The other is a 30-year-old congresswoman and social media phenomenon from the Bronx.
One got a primetime spot and three minutes minutes of airtime. The other a less prime spot and about 90 seconds.
If you watched last night, you know that you saw John Kerry on your screen far more than Alexandria Ocasio-Cortez. Ditto with Colin Powell, Secretary of State to President George W. Bush. And ditto with a tribute to John McCain that repeatedly praised Biden’s bipartisanship.
Ocasio-Cortez, already a bonafide star in the Democratic party, nominated this year’s runner-up, Bernie Sanders.
“At a time where millions of people in the United States are looking for deep, systemic solutions to our crises of mass evictions, unemployment, a lack of health care,” she said in what appeared to be a pre-recorded video, “I hereby second the nomination of Senator Bernard Sanders of Vermont for president of the United States of America.”
With many people confused why she didn’t mention Biden, Ocasio-Cortez later tweeted that under party rules, candidates crossing a certain threshold require roll calls and nominations but that “I extend my deepest congratulations to @JoeBiden – let’s go win in November”
Kerry was fulsome in his support. And he may have had the evening’s most memorable line.
“When this president goes overseas, it isn’t a goodwill mission, it’s a blooper reel,” he said of Donald Trump.
You may have an opinion on the disparities: a sign that Joe Biden is prioritizing some things — and some people — over others in his bid for the White House.
It didn’t sit well in some quarters.
“It’s not unusual that the person giving the nominating speech for the nominee gets more time,” Ed Espinoza, Executive Director of the group Progress Texas wrote in an email.
“However, names like Alexandria Ocasio-Cortez and even [Texas Congressman] Julian Castro are bigger stars than John Kerry, and these voices represent an entire generation of new activists, working people, and people of color — they are worth more than just a minute of the DNC’s time.”
There is only so much time in any convention; this year, organizers truncated speeches to a minute or two — a nod perhaps to our dwindling attention spans, especially when we watch big events on small screens.
And other progressives and young politicians from many backgrounds are accounting for prominent speaking spots. Sen. Bernie Sanders spoke second from last Monday, just before former First Lady Michelle Obama.
Tuesday, 17 people delivered a joint keynote address that traditionally goes to a single political figure, often early in their careers, including Barack Obama in 2004, when John Kerry was nominated. This year, they included Stacey Abrams, who almost became Georgia’s governor in 2018; Mari Manoogian, 27, a state representative from Michigan; and Rep. Conor Lamb, a Democrat representing a district northwest of Pittsburgh that Donald Trump won by about 20 points in 2016.

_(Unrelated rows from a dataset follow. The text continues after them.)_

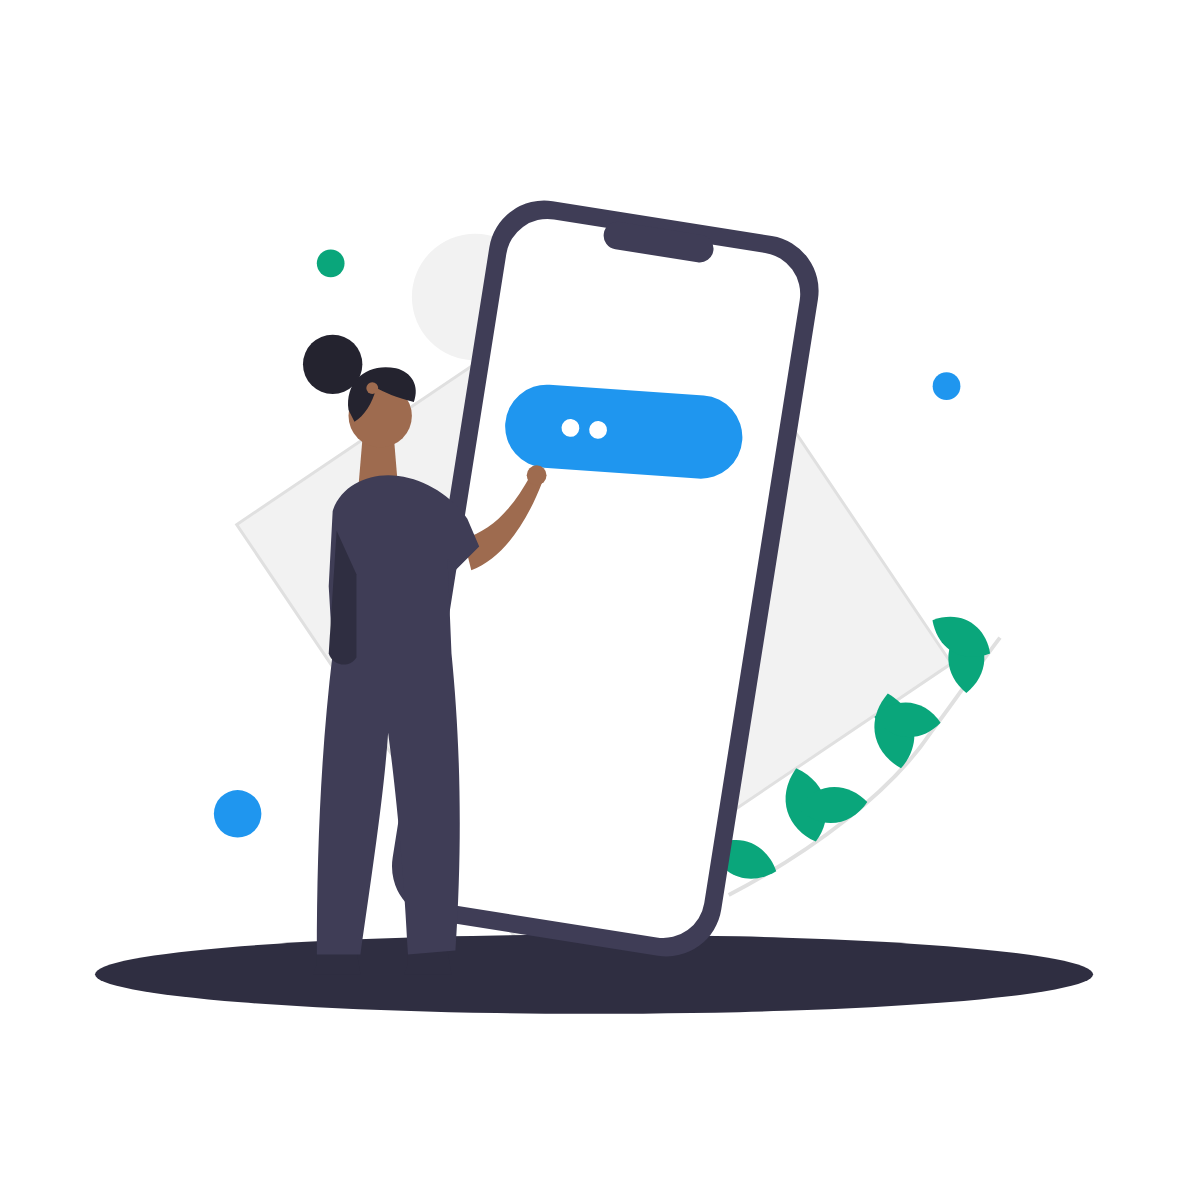
<!DOCTYPE html>
<html lang="en">
<head>
<meta charset="utf-8">
<title>Chat on Phone</title>
<style>
  :root {
    --page: #ffffff;
    --backdrop: #f2f2f2;
    --backdrop-line: #e0e0e0;
    --ink: #2f2e41;
    --frame: #3f3d56;
    --screen: #ffffff;
    --accent-blue: #1f96ef;
    --accent-green: #0aa67b;
    --skin: #9e6b4f;
    --hair: #24232f;
  }
  html, body { margin: 0; padding: 0; overflow: hidden; background: var(--page); }
  .canvas { width: 1200px; height: 1200px; display: block; }
</style>
</head>
<body>
<svg class="canvas" viewBox="0 0 606 606" xmlns="http://www.w3.org/2000/svg" role="img" aria-label="Woman tapping a chat bubble on a large phone">
  <defs>
    <path id="leaf" d="M0 0 C -10 -8 -12 -22 0 -32 C 12 -22 10 -8 0 0 Z"/>
  </defs>

  <g class="backdrop">
    <circle cx="240" cy="150" r="32" fill="var(--backdrop)"/>
    <rect x="170" y="170" width="260" height="260" fill="var(--backdrop)" stroke="var(--backdrop-line)" stroke-width="1.5" transform="rotate(-34 300 300)"/>
  </g>

  <ellipse class="ground" cx="300" cy="492" rx="252" ry="20" fill="var(--ink)"/>

  <g class="plant" fill="var(--accent-green)">
    <path d="M368 452 C 410 430 450 400 470 370 C 485 350 495 335 505 322" fill="none" stroke="var(--backdrop-line)" stroke-width="2"/>
    <use href="#leaf" transform="translate(392 440) rotate(-70) scale(1.1)"/>
    <use href="#leaf" transform="translate(412 425) rotate(-15) scale(1.2)"/>
    <use href="#leaf" transform="translate(438 405) rotate(-95) scale(1.1)"/>
    <use href="#leaf" transform="translate(455 388) rotate(-10) scale(1.2)"/>
    <use href="#leaf" transform="translate(475 365) rotate(-85) scale(1.05)"/>
    <use href="#leaf" transform="translate(488 350) rotate(0) scale(1.1)"/>
    <use href="#leaf" transform="translate(500 330) rotate(-60) scale(1.05)"/>
  </g>

  <g class="phone" transform="rotate(9 305 290)">
    <rect x="222" y="108" width="168" height="368" rx="28" fill="var(--frame)"/>
    <rect x="231" y="117" width="150" height="350" rx="21" fill="var(--screen)"/>
    <rect x="278" y="113" width="56" height="14" rx="7" fill="var(--frame)"/>
  </g>

  <g class="chat-bubble" transform="rotate(4 315 218)">
    <rect x="255" y="197" width="120" height="42" rx="21" fill="var(--accent-blue)"/>
    <circle cx="288" cy="218" r="4.5" fill="#fff"/>
    <circle cx="302" cy="218" r="4.5" fill="#fff"/>
  </g>

  <g class="dots">
    <circle cx="167" cy="133" r="7" fill="var(--accent-green)"/>
    <circle cx="478" cy="195" r="7" fill="var(--accent-blue)"/>
    <circle cx="120" cy="411" r="12" fill="var(--accent-blue)"/>
  </g>

  <g class="woman">
    <path d="M160 487 L 160 478 C 168 474 176 474 180 480 L 182 492 L 158 492 Z" fill="var(--ink)"/>
    <path d="M206 487 L 206 478 C 214 474 222 474 226 480 L 228 492 L 204 492 Z" fill="var(--ink)"/>
    <path d="M234 272 C 248 268 258 258 268 240 L 274 243 C 266 264 254 282 238 288 Z" fill="var(--skin)"/>
    <circle cx="271" cy="240" r="5" fill="var(--skin)"/>
    <path d="M183 222 L 199 222 L 201 246 L 181 246 Z" fill="var(--skin)"/>
    <path d="M168 258 C 172 246 184 240 196 240 C 212 240 228 250 236 262 L 242 276 L 230 288 L 226 282 L 228 330 C 232 370 234 420 230 480 L 206 482 C 204 440 200 400 196 370 C 194 400 188 440 182 482 L 160 482 C 160 430 162 380 168 330 L 166 296 Z" fill="var(--frame)"/>
    <path d="M170 268 L 166 330 C 168 336 176 338 180 332 L 180 290 Z" fill="var(--ink)"/>
    <circle cx="192" cy="210" r="16" fill="var(--skin)"/>
    <path d="M176 207 C 174 192 186 183 200 186 C 208 188 212 195 209 203 C 200 201 194 198 190 196 C 188 204 184 210 179 213 Z" fill="var(--hair)"/>
    <circle cx="168" cy="184" r="15" fill="var(--hair)"/>
    <circle cx="188" cy="196" r="3" fill="var(--skin)"/>
  </g>
</svg>
</body>
</html>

Biden is polling competitively in Georgia, which last voted for a Democrat in 1992. He hopes to win back Michigan and Pennsylvania, where Trump narrowly won.
That AOC didn’t get more time reflects the priorities of the party as it is, under its leadership. And in January, AOC famously mused in an interview with New York Magazine: “In any other country, Joe Biden and I would not be in the same party, but in America, we are.”
Joe Biden and Democrats are clearly looking for others to assume the party’s next generation of leaders. He’s a traditional Democratic moderate, although this year is running with what could be called an extremely progressive agenda. And, in a twist, Kerry and Ocasio-Cortez together played a key role in crafting a pivotal part of it: His climate change platform.
Kerry and Ocasio-Cortez chaired a task force on climate change — one of several aimed at bridging wings of the parties, and avoiding the acrimony seen as contributing to Hillary Clinton’s 2016 loss.
In Congress, Ocasio-Cortez was a sponsor of the Green New Deal, a resolution calling for a sprawling clean energy program that included other key elements of the progressive plank — it also speaks of job guarantees and robust unionization rights.
The agenda never passed Congress — and was famously mocked by House Speaker Nancy Pelosi — but it ended up the “framework” for Biden’s environmental agenda. He says on his first day in office he would sign measures putting the U.S. on track for an entirely clean energy economy and net-zero emissions by 2050. If not swooning, environmental groups are pleased when faced with the alternative in President Trump.
Climate change is an increasingly galvanizing issue, particularly among younger voters. Polling finds that recently more Americans began concluding the threat is understated versus overstated.
Biden seems to have locked up John Kerry voters; will distaste for President Trump be enough to lure young Americans to the polls for Biden?
Will Alexandria Ocasio Cortez use her formidable following to fire up her supporters for a candidate she didn’t want?
Biden could use her help. On Instagram alone, she has 6.1 million followers, to Biden’s 3.4 million.